- Start date: 1 January 2011
- End date: 28 February 2013
When can a young person withhold consent to medical treatment? Recent international, European and domestic legal developments emphasise a growing recognition of young people’s autonomy and privacy human rights.
Recent guidance from the Department of Health (2009) recognises that aspects of the law on adolescent refusals to consent have not been tested post-Human Rights Act 1998 and advises that relevant cases should be brought before a court of law.
In the course of this project a critical examination of the law on adolescent consent highlighted areas of ambiguity and proposed potential solutions. Alternative models (based on international and European examples) were analysed in order to suggest potential ways forward.
Current problems, potential reforms and possible solutions were debated in a series of workshops designed to engage experts and stakeholders from multiple disciplines.
The workshops brought together people from medical, legal, sociological and philosophical backgrounds. They covered:
- Ethical and Legal Analysis of the Role of Human Rights in Understanding the Informed Consent of Young People
- Rights, Welfare and Adolescent Consent Refusals
- Alternative Models on Adolescent Consent.
- Ways Forward
The results inform debate, practice and policy.
Articles relating to and resulting from this project include:
- Zenon Stavrinides, ‘Adolescent Patients' Consent and Refusal to Medical Treatment: an Ethical Quandary in English Law’ (2013) Issue 8 Humanicus.
- Emma Cave, ‘Goodbye Gillick? Identifying and Resolving Problems with the Concept of Child Competence’ Legal Studies, advance online publication (2013).
- Emma Cave, ‘Adolescent Consent to Medical Treatment’ In Heather Montgomery (Ed), Oxford Bibliographies in Childhood Studies. New York: Oxford University Press (forthcoming in 2013).
- Emma Cave, ‘Competence and Authority: Adolescent Treatment Refusals for Physical and Mental Health Conditions’ (2013) 8(2) Contemporary Social Science (forthcoming).
- Emma Cave, Julie Wallbank, ‘Minors’ Capacity to Refuse Treatment: A Reply to Gilmore and Herring’ (2012) 20(3) Medical Law Review, 423-449.
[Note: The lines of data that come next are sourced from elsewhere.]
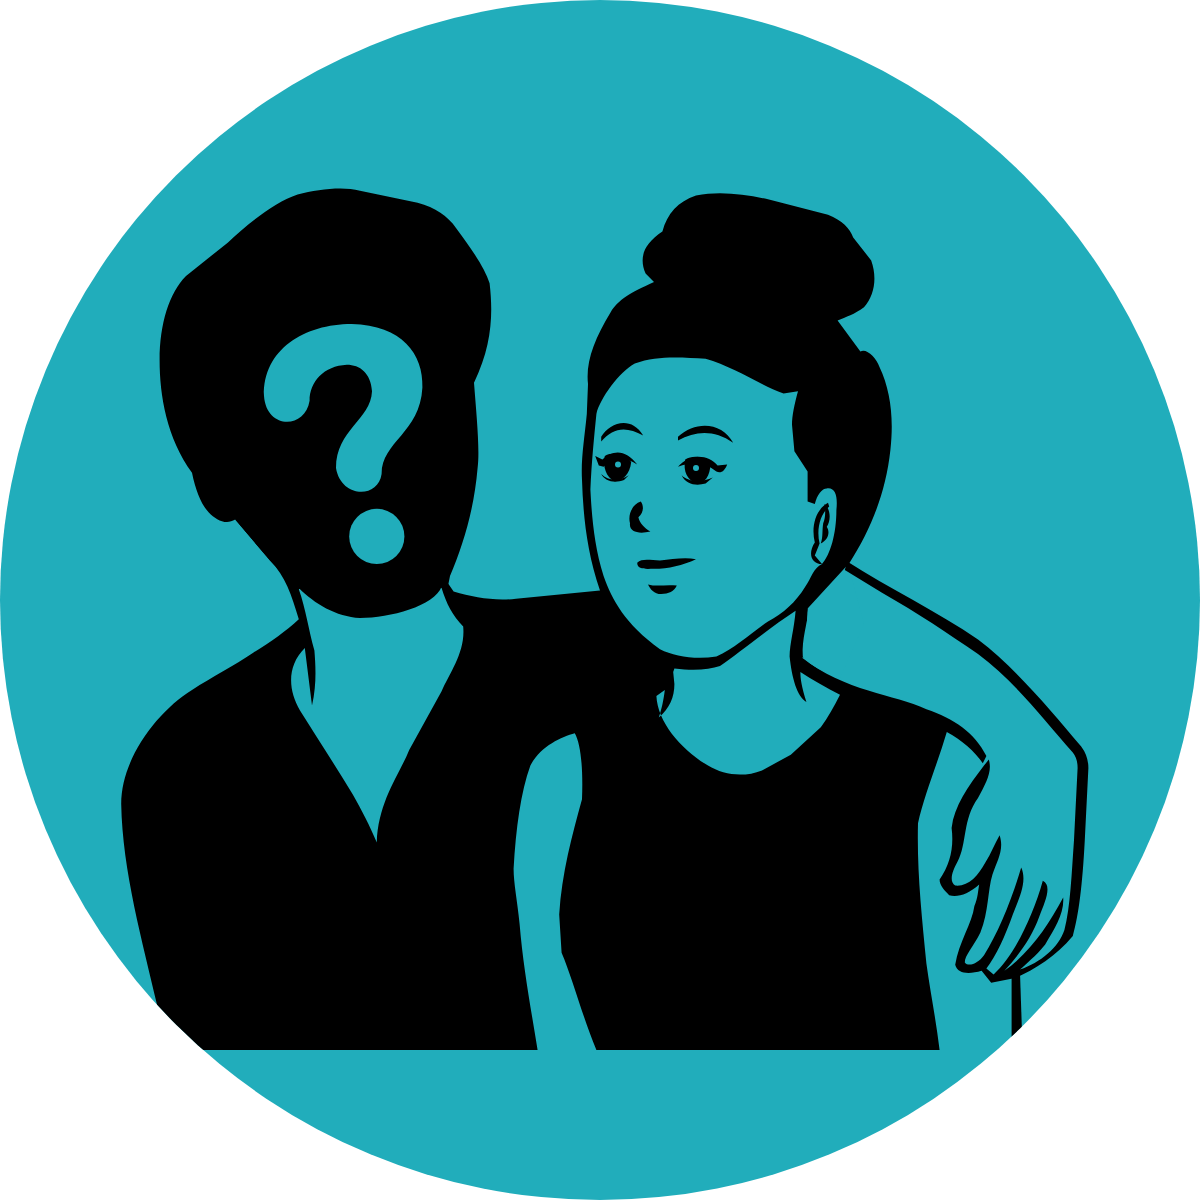
<!DOCTYPE html>
<html lang="en">
<head>
<meta charset="utf-8">
<title>Mystery companion badge</title>
<style>
:root { --teal: #21adbb; --ink: #000; --paper: #fff; }
html, body { margin: 0; padding: 0; background: var(--paper); overflow: hidden; }
.badge { display: block; width: 1200px; height: 1200px; }
.teal { fill: var(--teal); }
.ink { fill: var(--ink); }
.line { fill: none; stroke: var(--ink); stroke-linejoin: round; }
</style>
</head>
<body>
<svg class="badge" viewBox="0 0 1000 1000" role="img" aria-label="Two friends side by side, one with a question mark for a face">
  <defs>
    <clipPath id="disc"><circle cx="500" cy="500" r="500"/></clipPath>
  </defs>

  <circle class="teal" cx="500" cy="500" r="500"/>

  <g clip-path="url(#disc)">
    <g id="bodies">
      <path class="ink" d="M196 433L225 467C238 480 243 496 249 516C238 526 226 535 211 544C195 555 177 564 160 575C131 593 101 632 101 670C102 726 119 785 131 838L131 875H448C442 838 436 806 433 770C431 750 428 736 428 724C430 690 434 660 442 638C450 622 468 614 479 611C484 620 486 640 485 666C477 695 468 728 466 762L468 794C477 815 485 846 497 875H783C780 850 775 825 772 803C768 762 764 725 765 686C770 663 781 637 789 610C802 617 812 626 819 636L822 630C812 610 795 599 772 591C745 578 705 577 667 547L673 507L560 440L500 492L430 499C412 501 395 498 378 493L374 487L300 400Z"/>
    </g>

    <g id="mystery-man">
      <path class="teal" d="M249 491L300 470L368 490C372 503 377 513 386 522C388 543 375 560 368 576L341 625C333 645 315 668 314 702C308 688 302 676 294 662C280 639 265 616 250 592C240 575 239 555 254 540L260 588C264 570 263 555 262 542C257 524 255 508 249 491Z"/>
      <path class="ink" d="M249 490C262 503 280 514 300 515C325 515 362 505 368 489L372 495L375 480C386 454 395 425 398 390C400 375 397 345 395 319C410 288 411 262 408 236C404 224 395 210 380 190C373 180 363 173 348 169L300 159C285 155 265 158 248 162C229 168 205 188 190 202L155 230C141 244 133 270 133 300C133 330 139 365 160 394C163 409 168 421 174 427C180 433 188 438 196 433L225 467C238 480 243 490 245 500Z"/>
      <path class="teal" d="M220 330C219 291 254 270 293 270C335 271 353 295 352 323C350 361 318 368 318 395C315 416 284 415 280 390C280 358 309 350 310 326C309 311 300 304 289 304C270 305 258 318 258 334C254 358 222 358 220 330Z"/>
      <circle class="teal" cx="314" cy="447" r="23"/>
    </g>

    <g id="woman">
      <path class="ink" d="M545 235L538 228C532 214 537 203 552 193C556 178 565 168 580 163C600 159 620 162 640 166L690 179C702 184 708 190 711 198L726 217C731 231 729 246 720 256C712 262 705 264 698 267L717 293C722 290 730 298 733 306C742 325 745 348 742 375C738 412 725 442 708 469L673 507L671 547L640 560L540 560L500 492C489 460 486 430 485 400C484 382 487 366 489 345L490 320C488 302 495 283 509 260C515 250 525 244 545 235Z"/>
      <path class="teal" d="M497 345C500 332 516 310 529 303C548 296 568 298 588 299C610 305 632 320 653 328L665 326C662 337 660 346 660 354L662 376L673 393V418L679 420C681 412 685 407 689 407C697 406 698 415 697 425C697 445 692 462 685 470C678 473 676 482 671 489C663 502 653 511 640 518C625 528 612 541 597 547C580 550 562 547 550 541C521 520 510 500 503 480C495 455 493 428 492 408C493 385 495 365 497 345Z"/>
      <path class="teal" d="M562 557C578 559 591 558 600 555C615 545 640 524 663 509C662 523 658 537 658 547C660 565 664 580 672 585C668 572 667 566 667 560C677 567 689 573 700 579C695 589 690 598 684 606L659 629L635 642C620 648 603 646 590 638C568 625 548 602 547 580L554 575C553 584 551 592 549 598C558 590 562 581 562 570L561 560Z"/>
      <path class="teal" d="M674 507C684 497 697 486 708 475L720 520L700 565C690 561 676 556 669 547C668 532 673 519 674 507Z"/>

      <g id="face">
        <path class="ink" d="M501 364C508 352 526 346 536 363C522 355 511 356 501 368Z"/>
        <path class="ink" d="M565 364C580 350 602 352 611 369C595 358 580 359 565 367Z"/>
        <g id="left-eye">
          <path class="ink" d="M496 380L502 383C511 374 522 375 531 387C522 381 512 381 503 389L499 388Z"/>
          <path class="ink" d="M504 380C511 376 521 378 526 385C525 395 519 401 512 401C505 398 502 388 504 380Z"/>
          <path class="ink" d="M501 395C507 401 516 401 524 396L520 400C512 403 504 401 501 395Z"/>
          <circle class="teal" cx="515" cy="387" r="2.5"/>
        </g>
        <g id="right-eye">
          <path class="ink" d="M565 389C574 378 590 378 598 388L606 387C604 392 601 395 597 393C588 385 577 384 565 389Z"/>
          <path class="ink" d="M571 383C577 379 587 380 592 386C592 397 587 403 580 403C573 400 569 393 571 383Z"/>
          <path class="ink" d="M568 396C574 402 585 402 594 398L588 403C580 405 572 404 568 396Z"/>
          <circle class="teal" cx="580" cy="390" r="2.5"/>
        </g>
        <path class="ink" d="M534 418C527 420 523 429 525 436C524 444 533 445 542 443C537 440 533 436 532 431C536 428 537 422 534 418Z"/>
        <path class="ink" d="M531 469C535 465 542 467 550 467C560 466 571 464 580 466C569 471 557 474 545 474C538 474 531 475 531 469Z"/>
        <path class="ink" d="M540 487C547 489 555 487 564 488C562 493 557 495 551 495C545 495 542 491 540 487Z"/>
      </g>
      <g id="ear">
        <path class="ink" d="M690 419C679 425 676 440 679 452C673 461 676 470 685 470L679 463L683 453C680 440 684 428 691 422Z"/>
        <path class="ink" d="M687 420C693 425 692 435 689 439C692 444 690 450 684 453C686 447 685 442 686 436C688 431 688 426 687 420Z"/>
      </g>
    </g>

    <g id="arm-and-hand">
      <path class="ink" d="M706 468C740 490 782 510 815 533C847 557 877 594 901 622Q907 630 907 640L904 700C902 738 899 762 894 780C880 797 862 808 846 815L826 819L818 809C808 812 798 812 796 804C799 785 810 770 812 755C815 748 815 742 816 737C807 745 798 748 791 746C787 742 783 738 783 733C792 720 795 706 793 690C795 672 807 655 820 638L824 633C827 643 822 652 815 665C802 683 806 703 798 718C793 727 791 735 796 738C807 739 815 730 821 719C826 711 829 703 833 696C837 708 831 717 827 729C823 742 824 760 817 777C811 789 804 796 804 802C807 806 815 803 820 796C832 777 843 750 851 723C856 734 850 747 844 762C838 779 830 797 822 807L828 812C845 797 861 763 869 734C877 738 871 751 866 764C860 781 849 796 837 809C859 793 873 772 886 748C887 761 879 774 871 787C863 797 855 803 850 808C867 802 882 790 887 775C892 756 893 728 895 700L898 640Q898 632 894 627C870 600 845 567 815 545C790 528 765 511 735 494L704 475Z"/>
      <path class="ink" d="M843 811H850L852 870H843Z"/>
    </g>
  </g>
</svg>
</body>
</html>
- Emma Cave, ‘Maximisation of a Minors’ Capacity’ (2011) 4 Child and Family Law Quarterly, 429-450.
- Emma Cave, ‘Seen but not Heard: Children in Clinical Trials’ (2010) 18(1) Medical Law Review, 1-27.
- Emma Cave, ‘Adolescent Consent and Confidentiality in the UK’ (2009) 16(4) European Journal of Healthcare Law, 309-331.
You can access the final report and a short Briefing Paper aimed at healthcare practitioners and policy makers here:
E, Cave; Stavrinides, Z (April 2013). Medical Practitioners, Adolescents and Informed Consent Project Final Report. University of Leeds. [PDF: 817KB]
E, Cave (April 2013). Young People who Refuse Life Sustaining Treatment: A Briefing Paper on Current Law and the Need for Reform. [PDF: 479KB]
*We are grateful for the financial support from the Nuffield Foundation. The Nuffield Foundation is an endowed charitable trust that aims to improve social well-being in the widest sense. It funds research and innovation in education and social policy and also works to build capacity in education, science and social science research. The Nuffield Foundation has funded this project, but the views expressed are those of the authors and not necessarily those of the Foundation. More information is available at: